**Goal of the exercise**
Count the lines of the data below that include the string "marker", and provide nothing but the result.

:: Supplied information ::

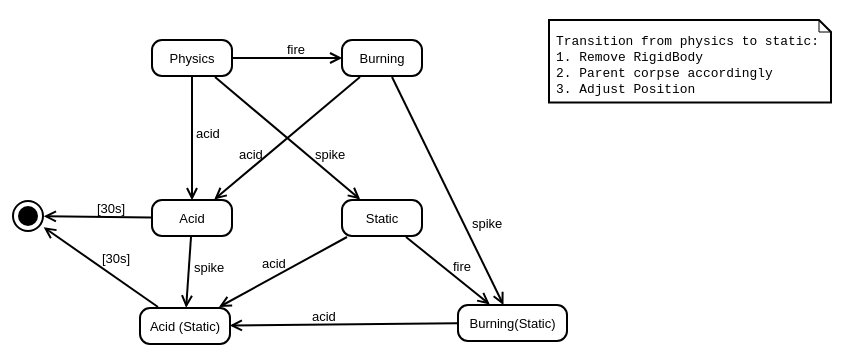
<!DOCTYPE html>
<html lang="en">
<head>
<meta charset="utf-8">
<title>Corpse state diagram</title>
<style>
:root {
  --ink: #000;
  --paper: #fff;
}
* { box-sizing: border-box; }
html, body { margin: 0; background: var(--paper); }
.diagram {
  position: relative;
  width: 844px;
  height: 364px;
  overflow: hidden;
  background: var(--paper);
  color: var(--ink);
  font: 13px/16px "Liberation Sans", Arial, sans-serif;
}
.lines { position: absolute; inset: 0; display: block; }
.lines path, .lines line {
  fill: none;
  stroke: var(--ink);
  stroke-width: 2;
}
.transitions line { marker-end: url(#arrow); }
.state {
  position: absolute;
  left: var(--x);
  top: var(--y);
  width: var(--w, 82px);
  height: 38px;
  padding-top: 2px;
  display: flex;
  align-items: center;
  justify-content: center;
  border: 2px solid var(--ink);
  border-radius: 11px;
  background: var(--paper);
  white-space: nowrap;
}
.label {
  position: absolute;
  left: var(--x);
  top: var(--y);
  white-space: nowrap;
}
.note {
  position: absolute;
  left: 548px;
  top: 19px;
  width: 284px;
  height: 84px;
  padding: 15px 0 0 8px;
  font: 12.9px/16px "Liberation Mono", "Courier New", monospace;
  white-space: nowrap;
}
.note p, .note ol { margin: 0; padding: 0; }
.note ol { list-style: none; counter-reset: step; }
.note li { counter-increment: step; }
.note li::before { content: counter(step) ". "; white-space: pre; }
</style>
</head>
<body>
<main class="diagram">
  <svg class="lines" width="844" height="364" viewBox="0 0 844 364" aria-hidden="true">
    <defs>
      <marker id="arrow" markerUnits="userSpaceOnUse" markerWidth="16" markerHeight="14" refX="12" refY="7" orient="auto">
        <path d="M2 2L12 7L2 12"/>
      </marker>
    </defs>
    <g class="transitions">
      <line x1="233" y1="58" x2="340" y2="58"/>
      <line x1="192" y1="77" x2="192" y2="198"/>
      <line x1="215" y1="77" x2="358.500" y2="198"/>
      <line x1="360" y1="77" x2="216" y2="198"/>
      <line x1="392" y1="77" x2="502.500" y2="303"/>
      <line x1="151" y1="217.500" x2="46" y2="216.300"/>
      <line x1="191" y1="237" x2="186.300" y2="305.500"/>
      <line x1="347" y1="237" x2="221" y2="306"/>
      <line x1="406" y1="237" x2="488" y2="303"/>
      <line x1="457" y1="323.300" x2="232" y2="325.500"/>
      <line x1="158" y1="307" x2="45.500" y2="228.500"/>
    </g>
    <g class="final-state">
      <circle cx="28" cy="216" r="15" fill="none" stroke="#000" stroke-width="2"/>
      <circle cx="28" cy="216" r="10"/>
    </g>
    <g class="note-outline">
      <path d="M549 20H819L831 32V102.500H549Z"/>
      <path d="M819 20V32H831" style="stroke-width:1"/>
    </g>
  </svg>

  <div class="state" style="--x:151px;--y:39px">Physics</div>
  <div class="state" style="--x:341px;--y:39px">Burning</div>
  <div class="state" style="--x:151px;--y:199px">Acid</div>
  <div class="state" style="--x:341px;--y:199px">Static</div>
  <div class="state" style="--x:139px;--y:307px;--w:92px">Acid (Static)</div>
  <div class="state" style="--x:457px;--y:304px;--w:111px">Burning(Static)</div>

  <span class="label" style="--x:287px;--y:42px">fire</span>
  <span class="label" style="--x:196px;--y:126px">acid</span>
  <span class="label" style="--x:239px;--y:147px">acid</span>
  <span class="label" style="--x:315px;--y:147px">spike</span>
  <span class="label" style="--x:472px;--y:216px">spike</span>
  <span class="label" style="--x:97px;--y:201px">[30s]</span>
  <span class="label" style="--x:102px;--y:251px">[30s]</span>
  <span class="label" style="--x:194px;--y:260px">spike</span>
  <span class="label" style="--x:262px;--y:256px">acid</span>
  <span class="label" style="--x:453px;--y:259px">fire</span>
  <span class="label" style="--x:312px;--y:309px">acid</span>

  <aside class="note">
    <p>Transition from physics to static:</p>
    <ol>
      <li>Remove RigidBody</li>
      <li>Parent corpse accordingly</li>
      <li>Adjust Position</li>
    </ol>
  </aside>
</main>
</body>
</html>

:::

**Reply to the exercise**
3